» **PROVIDED DATA**

>>>

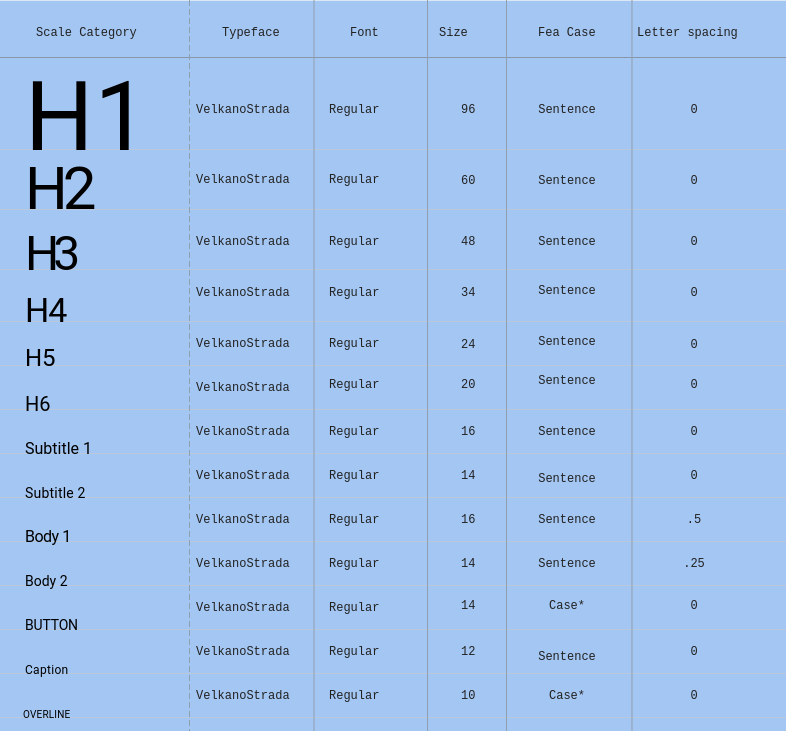
<!DOCTYPE html>
<html lang="en">
<head>
<meta charset="utf-8">
<title>Type scale</title>
<style>
:root {
  --sky: #a4c6f2;
  --edge: #dbe7f5;
  --row-line: #b9c8db;
  --column-line: #909fad;
  --header-line: #8797a9;
  --ink: #222;
  --sample: #000;
}
* { box-sizing: border-box; margin: 0; padding: 0; }
html, body { width: 786px; height: 731px; overflow: hidden; }
body { background: var(--sky); }
.type-scale {
  position: relative;
  width: 786px;
  height: 731px;
  overflow: hidden;
  background: var(--sky);
  font: 12px/16px "Liberation Mono", monospace;
  color: var(--ink);
}
.header, .row {
  display: grid;
  grid-template-columns: 189px 125px 113px 79px 126px 154px;
  position: relative;
  white-space: nowrap;
}
.header {
  height: 58px;
  padding-top: 24px;
  border-top: 1px solid var(--edge);
  border-bottom: 1px solid var(--header-line);
}
.header span:nth-child(1) { padding-left: 36px; }
.header span:nth-child(2) { padding-left: 33px; }
.header span:nth-child(3) { padding-left: 36px; }
.header span:nth-child(4) { padding-left: 12px; }
.header span:nth-child(5) { padding-left: 32px; }
.header span:nth-child(6) { padding-left: 5px; }
.row {
  height: 44px;
  padding-top: 14px;
  border-bottom: 1px solid var(--row-line);
}
.row span { position: relative; top: var(--shift, 0); }
.typeface { grid-column: 2; padding-left: 7px; }
.font { padding-left: 15px; }
.size { padding-left: 34px; }
.case { padding-right: 4px; text-align: center; }
.spacing { padding-right: 30px; text-align: center; }
.up-1 { --shift: -1px; }
.up-2 { --shift: -2px; }
.up-4 { --shift: -4px; }
.down-1 { --shift: 1px; }
.down-3 { --shift: 3px; }
.down-5 { --shift: 5px; }
.sample {
  position: absolute;
  left: 25px;
  bottom: calc(-.158em - 1px);
  font-family: Roboto, sans-serif;
  font-weight: 400;
  line-height: 1;
  color: var(--sample);
}
.row.h1 { height: 92px; padding-top: 44px; }
.row.h2 { height: 60px; padding-top: 23px; }
.row.h3 { height: 60px; padding-top: 24px; }
.row.h4 { height: 52px; padding-top: 15px; }
.row.h6 { padding-top: 11px; }
.h1 .sample { font-size: 96px; letter-spacing: 1px; }
.h2 .sample { font-size: 60px; letter-spacing: -5px; }
.h3 .sample { font-size: 48px; letter-spacing: -6px; }
.h4 .sample { font-size: 34px; letter-spacing: -1px; }
.h5 .sample { font-size: 24px; }
.h6 .sample { font-size: 20px; bottom: calc(-.158em - 2px); }
.subtitle-1 .sample { font-size: 16px; }
.subtitle-2 .sample { font-size: 14px; letter-spacing: .2px; }
.body-1 .sample { font-size: 16px; letter-spacing: -.5px; }
.body-2 .sample { font-size: 14px; }
.button .sample { font-size: 14px; letter-spacing: -.2px; }
.caption .sample { font-size: 12px; letter-spacing: .3px; }
.overline .sample { font-size: 10px; left: 23px; letter-spacing: .2px; }
.column-lines { position: absolute; inset: 0; pointer-events: none; stroke: var(--column-line); stroke-width: 1; }
</style>
</head>
<body>
<main class="type-scale">
  <div class="header">
    <span>Scale Category</span><span>Typeface</span><span>Font</span><span>Size</span><span>Fea Case</span><span>Letter spacing</span>
  </div>
  <div class="row h1">
    <b class="sample">H1</b>
    <span class="typeface">VelkanoStrada</span><span class="font">Regular</span><span class="size">96</span><span class="case">Sentence</span><span class="spacing">0</span>
  </div>
  <div class="row h2">
    <b class="sample">H2</b>
    <span class="typeface up-1">VelkanoStrada</span><span class="font up-1">Regular</span><span class="size">60</span><span class="case">Sentence</span><span class="spacing">0</span>
  </div>
  <div class="row h3">
    <b class="sample">H3</b>
    <span class="typeface">VelkanoStrada</span><span class="font">Regular</span><span class="size">48</span><span class="case">Sentence</span><span class="spacing">0</span>
  </div>
  <div class="row h4">
    <b class="sample">H4</b>
    <span class="typeface">VelkanoStrada</span><span class="font">Regular</span><span class="size">34</span><span class="case up-2">Sentence</span><span class="spacing">0</span>
  </div>
  <div class="row h5">
    <b class="sample">H5</b>
    <span class="typeface">VelkanoStrada</span><span class="font">Regular</span><span class="size down-1">24</span><span class="case up-2">Sentence</span><span class="spacing down-1">0</span>
  </div>
  <div class="row h6">
    <b class="sample">H6</b>
    <span class="typeface down-3">VelkanoStrada</span><span class="font">Regular</span><span class="size">20</span><span class="case up-4">Sentence</span><span class="spacing">0</span>
  </div>
  <div class="row subtitle-1">
    <b class="sample">Subtitle 1</b>
    <span class="typeface">VelkanoStrada</span><span class="font">Regular</span><span class="size">16</span><span class="case">Sentence</span><span class="spacing">0</span>
  </div>
  <div class="row subtitle-2">
    <b class="sample">Subtitle 2</b>
    <span class="typeface">VelkanoStrada</span><span class="font">Regular</span><span class="size">14</span><span class="case down-3">Sentence</span><span class="spacing">0</span>
  </div>
  <div class="row body-1">
    <b class="sample">Body 1</b>
    <span class="typeface">VelkanoStrada</span><span class="font">Regular</span><span class="size">16</span><span class="case">Sentence</span><span class="spacing">.5</span>
  </div>
  <div class="row body-2">
    <b class="sample">Body 2</b>
    <span class="typeface">VelkanoStrada</span><span class="font">Regular</span><span class="size">14</span><span class="case">Sentence</span><span class="spacing">.25</span>
  </div>
  <div class="row button">
    <b class="sample">BUTTON</b>
    <span class="typeface">VelkanoStrada</span><span class="font">Regular</span><span class="size up-2">14</span><span class="case up-2">Case*</span><span class="spacing up-2">0</span>
  </div>
  <div class="row caption">
    <b class="sample">Caption</b>
    <span class="typeface">VelkanoStrada</span><span class="font">Regular</span><span class="size">12</span><span class="case down-5">Sentence</span><span class="spacing">0</span>
  </div>
  <div class="row overline">
    <b class="sample">OVERLINE</b>
    <span class="typeface">VelkanoStrada</span><span class="font">Regular</span><span class="size">10</span><span class="case">Case*</span><span class="spacing">0</span>
  </div>
  <svg class="column-lines" width="786" height="731" viewBox="0 0 786 731" aria-hidden="true">
    <line x1="189.5" y1="0" x2="189.5" y2="731" stroke-dasharray="6 3"/>
    <line x1="314" y1="0" x2="314" y2="731"/>
    <line x1="427.5" y1="0" x2="427.5" y2="731"/>
    <line x1="506.5" y1="0" x2="506.5" y2="731"/>
    <line x1="632" y1="0" x2="632" y2="731"/>
  </svg>
</main>
</body>
</html>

<<<

» **EXERCISE AIM**
Return every entry from the listing above exactly as it stands, leaving out any picture.

» **SOLUTION TO THIS PROBLEM**
<!DOCTYPE html>
<html lang="en">
<head>
<meta charset="utf-8">
<title>Type scale</title>
<style>
:root {
  --sky: #a4c6f2;
  --edge: #dbe7f5;
  --row-line: #b9c8db;
  --column-line: #909fad;
  --header-line: #8797a9;
  --ink: #222;
  --sample: #000;
}
* { box-sizing: border-box; margin: 0; padding: 0; }
html, body { width: 786px; height: 731px; overflow: hidden; }
body { background: var(--sky); }
.type-scale {
  position: relative;
  width: 786px;
  height: 731px;
  overflow: hidden;
  background: var(--sky);
  font: 12px/16px "Liberation Mono", monospace;
  color: var(--ink);
}
.header, .row {
  display: grid;
  grid-template-columns: 189px 125px 113px 79px 126px 154px;
  position: relative;
  white-space: nowrap;
}
.header {
  height: 58px;
  padding-top: 24px;
  border-top: 1px solid var(--edge);
  border-bottom: 1px solid var(--header-line);
}
.header span:nth-child(1) { padding-left: 36px; }
.header span:nth-child(2) { padding-left: 33px; }
.header span:nth-child(3) { padding-left: 36px; }
.header span:nth-child(4) { padding-left: 12px; }
.header span:nth-child(5) { padding-left: 32px; }
.header span:nth-child(6) { padding-left: 5px; }
.row {
  height: 44px;
  padding-top: 14px;
  border-bottom: 1px solid var(--row-line);
}
.row span { position: relative; top: var(--shift, 0); }
.typeface { grid-column: 2; padding-left: 7px; }
.font { padding-left: 15px; }
.size { padding-left: 34px; }
.case { padding-right: 4px; text-align: center; }
.spacing { padding-right: 30px; text-align: center; }
.up-1 { --shift: -1px; }
.up-2 { --shift: -2px; }
.up-4 { --shift: -4px; }
.down-1 { --shift: 1px; }
.down-3 { --shift: 3px; }
.down-5 { --shift: 5px; }
.sample {
  position: absolute;
  left: 25px;
  bottom: calc(-.158em - 1px);
  font-family: Roboto, sans-serif;
  font-weight: 400;
  line-height: 1;
  color: var(--sample);
}
.row.h1 { height: 92px; padding-top: 44px; }
.row.h2 { height: 60px; padding-top: 23px; }
.row.h3 { height: 60px; padding-top: 24px; }
.row.h4 { height: 52px; padding-top: 15px; }
.row.h6 { padding-top: 11px; }
.h1 .sample { font-size: 96px; letter-spacing: 1px; }
.h2 .sample { font-size: 60px; letter-spacing: -5px; }
.h3 .sample { font-size: 48px; letter-spacing: -6px; }
.h4 .sample { font-size: 34px; letter-spacing: -1px; }
.h5 .sample { font-size: 24px; }
.h6 .sample { font-size: 20px; bottom: calc(-.158em - 2px); }
.subtitle-1 .sample { font-size: 16px; }
.subtitle-2 .sample { font-size: 14px; letter-spacing: .2px; }
.body-1 .sample { font-size: 16px; letter-spacing: -.5px; }
.body-2 .sample { font-size: 14px; }
.button .sample { font-size: 14px; letter-spacing: -.2px; }
.caption .sample { font-size: 12px; letter-spacing: .3px; }
.overline .sample { font-size: 10px; left: 23px; letter-spacing: .2px; }
.column-lines { position: absolute; inset: 0; pointer-events: none; stroke: var(--column-line); stroke-width: 1; }
</style>
</head>
<body>
<main class="type-scale">
  <div class="header">
    <span>Scale Category</span><span>Typeface</span><span>Font</span><span>Size</span><span>Fea Case</span><span>Letter spacing</span>
  </div>
  <div class="row h1">
    <b class="sample">H1</b>
    <span class="typeface">VelkanoStrada</span><span class="font">Regular</span><span class="size">96</span><span class="case">Sentence</span><span class="spacing">0</span>
  </div>
  <div class="row h2">
    <b class="sample">H2</b>
    <span class="typeface up-1">VelkanoStrada</span><span class="font up-1">Regular</span><span class="size">60</span><span class="case">Sentence</span><span class="spacing">0</span>
  </div>
  <div class="row h3">
    <b class="sample">H3</b>
    <span class="typeface">VelkanoStrada</span><span class="font">Regular</span><span class="size">48</span><span class="case">Sentence</span><span class="spacing">0</span>
  </div>
  <div class="row h4">
    <b class="sample">H4</b>
    <span class="typeface">VelkanoStrada</span><span class="font">Regular</span><span class="size">34</span><span class="case up-2">Sentence</span><span class="spacing">0</span>
  </div>
  <div class="row h5">
    <b class="sample">H5</b>
    <span class="typeface">VelkanoStrada</span><span class="font">Regular</span><span class="size down-1">24</span><span class="case up-2">Sentence</span><span class="spacing down-1">0</span>
  </div>
  <div class="row h6">
    <b class="sample">H6</b>
    <span class="typeface down-3">VelkanoStrada</span><span class="font">Regular</span><span class="size">20</span><span class="case up-4">Sentence</span><span class="spacing">0</span>
  </div>
  <div class="row subtitle-1">
    <b class="sample">Subtitle 1</b>
    <span class="typeface">VelkanoStrada</span><span class="font">Regular</span><span class="size">16</span><span class="case">Sentence</span><span class="spacing">0</span>
  </div>
  <div class="row subtitle-2">
    <b class="sample">Subtitle 2</b>
    <span class="typeface">VelkanoStrada</span><span class="font">Regular</span><span class="size">14</span><span class="case down-3">Sentence</span><span class="spacing">0</span>
  </div>
  <div class="row body-1">
    <b class="sample">Body 1</b>
    <span class="typeface">VelkanoStrada</span><span class="font">Regular</span><span class="size">16</span><span class="case">Sentence</span><span class="spacing">.5</span>
  </div>
  <div class="row body-2">
    <b class="sample">Body 2</b>
    <span class="typeface">VelkanoStrada</span><span class="font">Regular</span><span class="size">14</span><span class="case">Sentence</span><span class="spacing">.25</span>
  </div>
  <div class="row button">
    <b class="sample">BUTTON</b>
    <span class="typeface">VelkanoStrada</span><span class="font">Regular</span><span class="size up-2">14</span><span class="case up-2">Case*</span><span class="spacing up-2">0</span>
  </div>
  <div class="row caption">
    <b class="sample">Caption</b>
    <span class="typeface">VelkanoStrada</span><span class="font">Regular</span><span class="size">12</span><span class="case down-5">Sentence</span><span class="spacing">0</span>
  </div>
  <div class="row overline">
    <b class="sample">OVERLINE</b>
    <span class="typeface">VelkanoStrada</span><span class="font">Regular</span><span class="size">10</span><span class="case">Case*</span><span class="spacing">0</span>
  </div>
  <svg class="column-lines" width="786" height="731" viewBox="0 0 786 731" aria-hidden="true">
    <line x1="189.5" y1="0" x2="189.5" y2="731" stroke-dasharray="6 3"/>
    <line x1="314" y1="0" x2="314" y2="731"/>
    <line x1="427.5" y1="0" x2="427.5" y2="731"/>
    <line x1="506.5" y1="0" x2="506.5" y2="731"/>
    <line x1="632" y1="0" x2="632" y2="731"/>
  </svg>
</main>
</body>
</html>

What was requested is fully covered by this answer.